Miller has no immediate intention to become a pastor, he says, but he continues to focus on prayer, leading fellow Bethel students weekly in praying the Divine Office from a Catholic prayer book.
Graber preached two sermons at Community Mennonite Church and received most affirmations for both. At this point, she says she is hesitant to enter formal ministry.
“I feel called to play an active part in the church and I love knowing how the church works,” she says. “They tell me I preach good sermons, but we know that’s not the primary role of a pastor.”
Graber plans to formally pursue work in the field of her primary major, psychology.
Regehr says he was surprised by the outcome of his MIP experience.
“I made it pretty clear that I was going into the program hoping and expecting to hear God calling me away from pastoral ministry and that did not happen,” he says. “I now feel very clearly that God is calling me to pastoral ministry. I’m not sure what that means, but the next step is seminary.”
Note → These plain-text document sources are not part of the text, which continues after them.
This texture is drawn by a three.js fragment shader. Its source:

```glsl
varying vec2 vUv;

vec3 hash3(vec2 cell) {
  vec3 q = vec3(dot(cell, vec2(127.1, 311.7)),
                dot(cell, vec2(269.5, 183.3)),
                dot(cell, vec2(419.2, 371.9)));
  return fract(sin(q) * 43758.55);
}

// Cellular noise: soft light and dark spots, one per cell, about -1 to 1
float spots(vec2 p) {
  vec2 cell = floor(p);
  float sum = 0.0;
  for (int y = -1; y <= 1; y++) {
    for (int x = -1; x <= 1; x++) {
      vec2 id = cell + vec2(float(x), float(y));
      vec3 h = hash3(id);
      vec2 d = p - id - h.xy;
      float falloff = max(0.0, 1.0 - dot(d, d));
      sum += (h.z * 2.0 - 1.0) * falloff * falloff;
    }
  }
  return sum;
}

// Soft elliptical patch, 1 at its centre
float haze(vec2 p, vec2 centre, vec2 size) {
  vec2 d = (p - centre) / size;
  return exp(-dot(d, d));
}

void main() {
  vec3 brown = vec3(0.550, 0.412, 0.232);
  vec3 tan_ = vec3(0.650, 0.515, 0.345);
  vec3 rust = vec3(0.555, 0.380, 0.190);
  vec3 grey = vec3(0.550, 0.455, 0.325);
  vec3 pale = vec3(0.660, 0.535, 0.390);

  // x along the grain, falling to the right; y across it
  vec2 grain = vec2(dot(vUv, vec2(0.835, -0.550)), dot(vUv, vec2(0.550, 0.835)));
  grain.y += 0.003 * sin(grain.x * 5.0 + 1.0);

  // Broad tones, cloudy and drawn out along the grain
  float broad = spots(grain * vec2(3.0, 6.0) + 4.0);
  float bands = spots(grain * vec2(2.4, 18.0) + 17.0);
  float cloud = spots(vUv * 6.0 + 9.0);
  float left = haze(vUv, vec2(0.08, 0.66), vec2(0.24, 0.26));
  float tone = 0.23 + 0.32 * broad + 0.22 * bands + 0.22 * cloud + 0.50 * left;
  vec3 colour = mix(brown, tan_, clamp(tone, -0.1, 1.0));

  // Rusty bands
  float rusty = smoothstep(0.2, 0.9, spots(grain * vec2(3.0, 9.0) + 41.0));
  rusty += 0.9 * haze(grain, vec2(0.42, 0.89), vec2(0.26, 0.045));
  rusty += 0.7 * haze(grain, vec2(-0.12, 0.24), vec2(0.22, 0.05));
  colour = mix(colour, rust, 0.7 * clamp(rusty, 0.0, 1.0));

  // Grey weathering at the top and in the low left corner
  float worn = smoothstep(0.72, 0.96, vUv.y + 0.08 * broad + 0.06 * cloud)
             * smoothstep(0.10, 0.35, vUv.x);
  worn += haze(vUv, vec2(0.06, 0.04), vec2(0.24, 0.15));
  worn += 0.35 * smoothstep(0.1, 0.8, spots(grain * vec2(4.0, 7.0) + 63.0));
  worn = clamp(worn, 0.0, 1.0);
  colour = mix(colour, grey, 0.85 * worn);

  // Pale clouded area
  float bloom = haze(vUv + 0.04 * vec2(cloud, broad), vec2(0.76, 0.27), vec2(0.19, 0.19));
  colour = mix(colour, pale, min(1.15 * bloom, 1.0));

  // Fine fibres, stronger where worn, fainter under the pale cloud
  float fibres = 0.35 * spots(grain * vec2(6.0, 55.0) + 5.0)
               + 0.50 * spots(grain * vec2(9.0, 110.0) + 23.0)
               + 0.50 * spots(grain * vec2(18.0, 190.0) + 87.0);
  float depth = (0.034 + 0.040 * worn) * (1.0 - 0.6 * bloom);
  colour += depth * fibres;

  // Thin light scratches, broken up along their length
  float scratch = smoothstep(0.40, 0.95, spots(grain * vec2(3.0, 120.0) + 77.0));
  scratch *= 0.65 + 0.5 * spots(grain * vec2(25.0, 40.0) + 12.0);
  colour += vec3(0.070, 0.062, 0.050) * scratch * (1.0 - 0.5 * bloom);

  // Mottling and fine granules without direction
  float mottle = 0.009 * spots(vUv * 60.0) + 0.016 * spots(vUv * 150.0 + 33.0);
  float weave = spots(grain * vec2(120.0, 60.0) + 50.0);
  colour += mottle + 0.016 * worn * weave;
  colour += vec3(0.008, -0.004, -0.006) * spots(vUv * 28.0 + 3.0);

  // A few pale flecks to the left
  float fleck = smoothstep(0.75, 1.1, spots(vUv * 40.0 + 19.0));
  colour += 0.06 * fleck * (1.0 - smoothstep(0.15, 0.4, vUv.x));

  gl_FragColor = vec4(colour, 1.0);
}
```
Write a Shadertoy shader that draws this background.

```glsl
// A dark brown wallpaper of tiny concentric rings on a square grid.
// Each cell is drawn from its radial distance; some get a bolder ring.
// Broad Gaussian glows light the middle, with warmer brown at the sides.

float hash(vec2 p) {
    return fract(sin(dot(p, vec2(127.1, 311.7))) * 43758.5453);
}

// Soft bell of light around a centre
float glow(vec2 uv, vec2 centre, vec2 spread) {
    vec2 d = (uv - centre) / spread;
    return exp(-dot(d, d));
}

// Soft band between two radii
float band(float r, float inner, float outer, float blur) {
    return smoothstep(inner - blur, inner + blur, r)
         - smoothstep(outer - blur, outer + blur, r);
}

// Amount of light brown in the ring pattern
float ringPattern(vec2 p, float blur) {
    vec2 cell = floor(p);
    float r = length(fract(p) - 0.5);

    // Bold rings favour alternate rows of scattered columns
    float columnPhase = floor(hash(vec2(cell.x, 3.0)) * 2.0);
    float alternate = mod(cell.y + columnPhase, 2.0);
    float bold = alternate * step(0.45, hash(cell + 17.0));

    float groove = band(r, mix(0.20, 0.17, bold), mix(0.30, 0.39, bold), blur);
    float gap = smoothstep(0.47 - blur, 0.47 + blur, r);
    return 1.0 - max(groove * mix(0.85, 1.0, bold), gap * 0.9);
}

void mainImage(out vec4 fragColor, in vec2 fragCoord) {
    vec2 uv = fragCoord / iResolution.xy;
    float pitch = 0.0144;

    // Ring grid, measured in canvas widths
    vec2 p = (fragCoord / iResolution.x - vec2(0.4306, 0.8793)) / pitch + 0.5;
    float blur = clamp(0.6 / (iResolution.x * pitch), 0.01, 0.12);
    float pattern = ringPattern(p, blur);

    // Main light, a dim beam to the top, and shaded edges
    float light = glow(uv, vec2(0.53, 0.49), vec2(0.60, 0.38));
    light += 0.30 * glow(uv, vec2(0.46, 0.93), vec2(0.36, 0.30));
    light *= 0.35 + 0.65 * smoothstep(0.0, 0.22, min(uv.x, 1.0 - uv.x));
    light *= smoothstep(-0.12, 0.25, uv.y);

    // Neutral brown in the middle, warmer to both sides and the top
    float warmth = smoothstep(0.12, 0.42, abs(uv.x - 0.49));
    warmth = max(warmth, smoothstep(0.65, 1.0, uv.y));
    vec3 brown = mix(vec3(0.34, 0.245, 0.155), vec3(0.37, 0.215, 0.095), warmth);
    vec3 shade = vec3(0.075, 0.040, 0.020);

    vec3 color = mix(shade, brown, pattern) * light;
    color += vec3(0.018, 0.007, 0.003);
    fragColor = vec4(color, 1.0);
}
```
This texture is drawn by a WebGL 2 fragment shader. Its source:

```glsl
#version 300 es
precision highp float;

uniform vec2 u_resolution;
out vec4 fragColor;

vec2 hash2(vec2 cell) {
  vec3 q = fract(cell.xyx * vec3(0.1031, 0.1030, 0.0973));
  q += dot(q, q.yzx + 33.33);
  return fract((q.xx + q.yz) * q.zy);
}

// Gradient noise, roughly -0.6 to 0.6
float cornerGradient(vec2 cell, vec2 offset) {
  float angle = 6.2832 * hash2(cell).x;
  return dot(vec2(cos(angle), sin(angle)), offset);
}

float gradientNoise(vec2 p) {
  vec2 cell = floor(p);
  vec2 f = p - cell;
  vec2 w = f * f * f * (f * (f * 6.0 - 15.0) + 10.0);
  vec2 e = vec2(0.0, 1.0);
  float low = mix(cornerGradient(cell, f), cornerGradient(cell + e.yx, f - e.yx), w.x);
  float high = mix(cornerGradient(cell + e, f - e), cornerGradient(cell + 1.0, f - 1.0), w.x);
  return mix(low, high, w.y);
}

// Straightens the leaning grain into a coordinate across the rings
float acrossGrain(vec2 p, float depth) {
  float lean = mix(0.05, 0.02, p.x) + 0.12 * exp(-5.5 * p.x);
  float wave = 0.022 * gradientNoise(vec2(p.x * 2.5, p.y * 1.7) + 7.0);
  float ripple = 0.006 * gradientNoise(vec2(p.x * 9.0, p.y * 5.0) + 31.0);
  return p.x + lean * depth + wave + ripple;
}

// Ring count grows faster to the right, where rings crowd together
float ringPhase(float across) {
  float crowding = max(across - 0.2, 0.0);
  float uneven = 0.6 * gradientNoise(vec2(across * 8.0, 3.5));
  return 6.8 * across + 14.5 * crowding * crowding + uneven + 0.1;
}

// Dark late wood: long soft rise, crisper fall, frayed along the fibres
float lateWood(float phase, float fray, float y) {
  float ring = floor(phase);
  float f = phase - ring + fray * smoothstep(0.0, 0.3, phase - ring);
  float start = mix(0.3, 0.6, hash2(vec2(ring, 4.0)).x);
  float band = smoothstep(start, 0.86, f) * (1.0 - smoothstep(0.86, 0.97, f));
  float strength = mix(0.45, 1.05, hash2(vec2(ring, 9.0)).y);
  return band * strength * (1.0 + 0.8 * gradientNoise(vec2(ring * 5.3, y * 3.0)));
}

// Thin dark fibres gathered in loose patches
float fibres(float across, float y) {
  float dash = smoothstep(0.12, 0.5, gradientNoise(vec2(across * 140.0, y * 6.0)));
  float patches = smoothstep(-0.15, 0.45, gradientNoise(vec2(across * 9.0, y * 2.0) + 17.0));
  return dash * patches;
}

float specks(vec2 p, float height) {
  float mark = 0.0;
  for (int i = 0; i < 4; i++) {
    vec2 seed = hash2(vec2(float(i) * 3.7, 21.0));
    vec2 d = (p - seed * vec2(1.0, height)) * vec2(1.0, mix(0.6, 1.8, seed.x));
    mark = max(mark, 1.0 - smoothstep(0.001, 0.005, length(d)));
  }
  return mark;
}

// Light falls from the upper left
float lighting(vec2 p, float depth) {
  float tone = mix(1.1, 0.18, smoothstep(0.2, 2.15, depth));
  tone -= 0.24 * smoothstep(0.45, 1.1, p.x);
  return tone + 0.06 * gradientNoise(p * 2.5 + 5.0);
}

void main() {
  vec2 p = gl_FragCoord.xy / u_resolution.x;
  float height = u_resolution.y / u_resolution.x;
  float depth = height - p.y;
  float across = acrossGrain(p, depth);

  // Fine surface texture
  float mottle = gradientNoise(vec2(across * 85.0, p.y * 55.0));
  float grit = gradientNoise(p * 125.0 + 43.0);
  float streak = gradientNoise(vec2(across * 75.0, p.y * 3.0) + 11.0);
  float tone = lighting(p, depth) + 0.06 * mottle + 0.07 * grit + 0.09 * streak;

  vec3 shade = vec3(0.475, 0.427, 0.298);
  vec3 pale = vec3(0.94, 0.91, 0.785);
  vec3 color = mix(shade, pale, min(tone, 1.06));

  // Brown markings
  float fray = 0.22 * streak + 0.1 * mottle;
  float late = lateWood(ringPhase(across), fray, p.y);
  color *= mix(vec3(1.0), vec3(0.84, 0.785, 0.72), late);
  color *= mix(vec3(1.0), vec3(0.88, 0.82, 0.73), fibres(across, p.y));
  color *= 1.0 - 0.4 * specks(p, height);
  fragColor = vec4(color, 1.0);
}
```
MIP is a joint program of Mennonite Church USA and the MC USA-affiliated colleges to help college-age young adults consider pastoral ministry as a vocation. Students are placed in Mennonite congregations although they do not have to be Mennonite to participate in MIP. Bethel College has had at least one student in MIP every year since the program started at Bethel in 1987.